Niaspan is a common medication prescribed to lower cholesterol. However, doctors suggest that Niaspan may not actually lower “bad” cholesterol enough to counteract the risk of several serious side effects.
In a large study published in the New England Journal of Medicine on July 17th, researchers from Oxford University in England found that patients taking niacin, which is commonly sold under the brand name Niaspan, could face increased risk of bleeding, ulcers and other serious side effects.
Researchers evaluated data on about 26,000 adults with vascular disease in Europe and China. The patients were given a combination of two grams of extended-release niacin and 40 milligrams of laropiprant or a placebo. Researchers followed up with patients over the course of four years.
Although patients who received the combo did have lowered LDL (bad cholesterol) and saw a rise in good cholesterol, but there was no effect on reducing rate of stroke, heart attack or chest pain. The drug combination also had negative side effects such as increased adverse events involving the gastrointestinal system, musculoskeletal system, skin and increased risk of infection and bleeding.
Patients were more likely to suffer bleeding, stomach ulcers, heartburn, diarrhea and infections than those on placebo. The study’s authors also indicate that patients on Niaspan are also nine percent more likely to die, although since few people in the study died, the rate of death is harder to measure.
The drug was also linked to a 32 percent increase in the risk of diabetes.
Niaspan is a prescription form of niacin, also widely available as a generic. Niaspan is known as vitamin B3 and is found in many foods and over-the-counter tablets.
Use of niacin tripled in the U.S. from 2002 to 2009, with approximately 700,000 Niaspan prescriptions being written each month in the U.S.
In 2011, researchers halted a study on Niaspan 18 months early after concerns of increased risk of side effects, including stroke, were raised. During the clinical trial, 27 patients given Niaspan suffered an ischemic stroke.
Another Niaspan study was stopped in 2013 following too many patients’ dropping out of the study due to muscle damage and skin problems. One-in-four of the 25,000 participants began developing muscle damage.
The authors concluded that millions of people are taking Niaspan and increasing their risk of suffering adverse events while not receiving the benefits they are looking for. They suggest Niaspan may continue to be used as an option for patients who are at high risk of cardiovascular disease but who have contraindications for taking statins.
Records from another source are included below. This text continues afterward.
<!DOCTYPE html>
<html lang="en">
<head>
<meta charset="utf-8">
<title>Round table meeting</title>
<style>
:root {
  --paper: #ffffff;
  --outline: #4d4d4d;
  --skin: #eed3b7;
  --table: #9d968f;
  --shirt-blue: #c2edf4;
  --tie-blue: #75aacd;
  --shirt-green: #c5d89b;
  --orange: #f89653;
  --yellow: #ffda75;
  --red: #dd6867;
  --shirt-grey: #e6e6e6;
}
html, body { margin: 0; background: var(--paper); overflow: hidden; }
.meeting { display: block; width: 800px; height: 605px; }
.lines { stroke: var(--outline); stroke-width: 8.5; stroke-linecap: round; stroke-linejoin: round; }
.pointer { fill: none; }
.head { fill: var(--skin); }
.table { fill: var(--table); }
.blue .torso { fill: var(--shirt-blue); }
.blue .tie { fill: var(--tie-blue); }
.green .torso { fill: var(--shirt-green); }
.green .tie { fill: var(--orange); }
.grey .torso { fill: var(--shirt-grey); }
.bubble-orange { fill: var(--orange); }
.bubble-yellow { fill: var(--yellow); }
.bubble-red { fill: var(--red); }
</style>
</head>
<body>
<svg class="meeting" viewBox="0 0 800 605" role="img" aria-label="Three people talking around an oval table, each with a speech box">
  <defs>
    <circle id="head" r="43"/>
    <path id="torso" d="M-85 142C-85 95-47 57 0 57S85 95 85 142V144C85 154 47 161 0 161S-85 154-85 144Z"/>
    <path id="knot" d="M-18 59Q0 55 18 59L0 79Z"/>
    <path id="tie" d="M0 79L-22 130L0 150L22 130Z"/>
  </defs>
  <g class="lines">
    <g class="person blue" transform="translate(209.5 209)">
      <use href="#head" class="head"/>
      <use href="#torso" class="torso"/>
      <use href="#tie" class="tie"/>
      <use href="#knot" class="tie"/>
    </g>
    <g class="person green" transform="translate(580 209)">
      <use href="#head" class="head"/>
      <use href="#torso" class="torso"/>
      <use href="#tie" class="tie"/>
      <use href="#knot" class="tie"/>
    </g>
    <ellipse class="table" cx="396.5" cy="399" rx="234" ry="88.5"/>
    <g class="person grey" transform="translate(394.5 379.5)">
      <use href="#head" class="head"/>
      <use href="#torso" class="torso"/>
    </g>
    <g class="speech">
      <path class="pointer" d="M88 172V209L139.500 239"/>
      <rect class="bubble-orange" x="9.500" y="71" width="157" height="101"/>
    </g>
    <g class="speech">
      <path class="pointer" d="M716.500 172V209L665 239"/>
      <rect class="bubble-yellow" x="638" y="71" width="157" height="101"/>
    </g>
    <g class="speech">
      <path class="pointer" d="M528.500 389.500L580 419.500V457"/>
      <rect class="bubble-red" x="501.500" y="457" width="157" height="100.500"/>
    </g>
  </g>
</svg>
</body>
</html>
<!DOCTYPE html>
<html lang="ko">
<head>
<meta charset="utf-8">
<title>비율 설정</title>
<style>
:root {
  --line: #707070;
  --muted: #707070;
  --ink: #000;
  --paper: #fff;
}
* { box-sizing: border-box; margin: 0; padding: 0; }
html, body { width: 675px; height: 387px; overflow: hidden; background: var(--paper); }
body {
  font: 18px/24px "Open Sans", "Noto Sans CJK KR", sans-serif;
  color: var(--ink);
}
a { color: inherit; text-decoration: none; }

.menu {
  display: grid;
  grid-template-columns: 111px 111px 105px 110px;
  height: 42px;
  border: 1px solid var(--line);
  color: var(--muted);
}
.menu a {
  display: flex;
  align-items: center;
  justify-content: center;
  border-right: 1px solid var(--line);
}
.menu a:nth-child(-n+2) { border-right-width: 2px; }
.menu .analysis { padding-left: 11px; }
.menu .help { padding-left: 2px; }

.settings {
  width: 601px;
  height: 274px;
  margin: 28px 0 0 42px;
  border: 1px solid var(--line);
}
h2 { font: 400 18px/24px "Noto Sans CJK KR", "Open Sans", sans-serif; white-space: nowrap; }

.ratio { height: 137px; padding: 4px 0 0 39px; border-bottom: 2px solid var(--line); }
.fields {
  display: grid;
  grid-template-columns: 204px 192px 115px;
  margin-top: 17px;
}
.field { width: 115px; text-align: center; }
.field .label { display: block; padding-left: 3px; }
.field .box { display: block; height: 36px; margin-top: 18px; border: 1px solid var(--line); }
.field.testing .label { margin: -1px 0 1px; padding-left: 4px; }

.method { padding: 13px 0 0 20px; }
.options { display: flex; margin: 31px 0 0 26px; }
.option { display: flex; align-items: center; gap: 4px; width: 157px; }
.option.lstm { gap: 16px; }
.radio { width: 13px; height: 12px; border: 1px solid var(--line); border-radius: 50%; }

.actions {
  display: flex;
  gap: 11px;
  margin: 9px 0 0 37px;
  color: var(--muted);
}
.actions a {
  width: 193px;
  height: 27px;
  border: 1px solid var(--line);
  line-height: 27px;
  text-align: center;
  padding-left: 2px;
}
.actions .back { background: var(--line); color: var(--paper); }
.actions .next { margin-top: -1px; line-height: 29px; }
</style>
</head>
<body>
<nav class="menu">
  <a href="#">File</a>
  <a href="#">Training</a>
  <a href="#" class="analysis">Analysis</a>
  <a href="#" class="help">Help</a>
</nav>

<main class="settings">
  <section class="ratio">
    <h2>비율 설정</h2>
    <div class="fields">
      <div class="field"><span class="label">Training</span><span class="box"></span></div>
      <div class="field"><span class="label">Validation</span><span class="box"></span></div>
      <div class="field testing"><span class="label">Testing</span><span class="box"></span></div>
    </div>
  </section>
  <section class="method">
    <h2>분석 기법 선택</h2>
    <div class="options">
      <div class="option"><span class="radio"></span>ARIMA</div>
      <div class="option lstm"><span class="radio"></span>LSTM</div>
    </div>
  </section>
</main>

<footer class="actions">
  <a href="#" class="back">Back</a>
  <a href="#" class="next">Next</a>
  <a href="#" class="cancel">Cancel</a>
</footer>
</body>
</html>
They do not recommend Niaspan use for the general population.
If you or a loved one suffered serious injury after taking Niaspan, you may be entitled to compensation for your damages. For more information, contact one of our Gacovino Lake attorneys at 1-800-246-HURT (4878).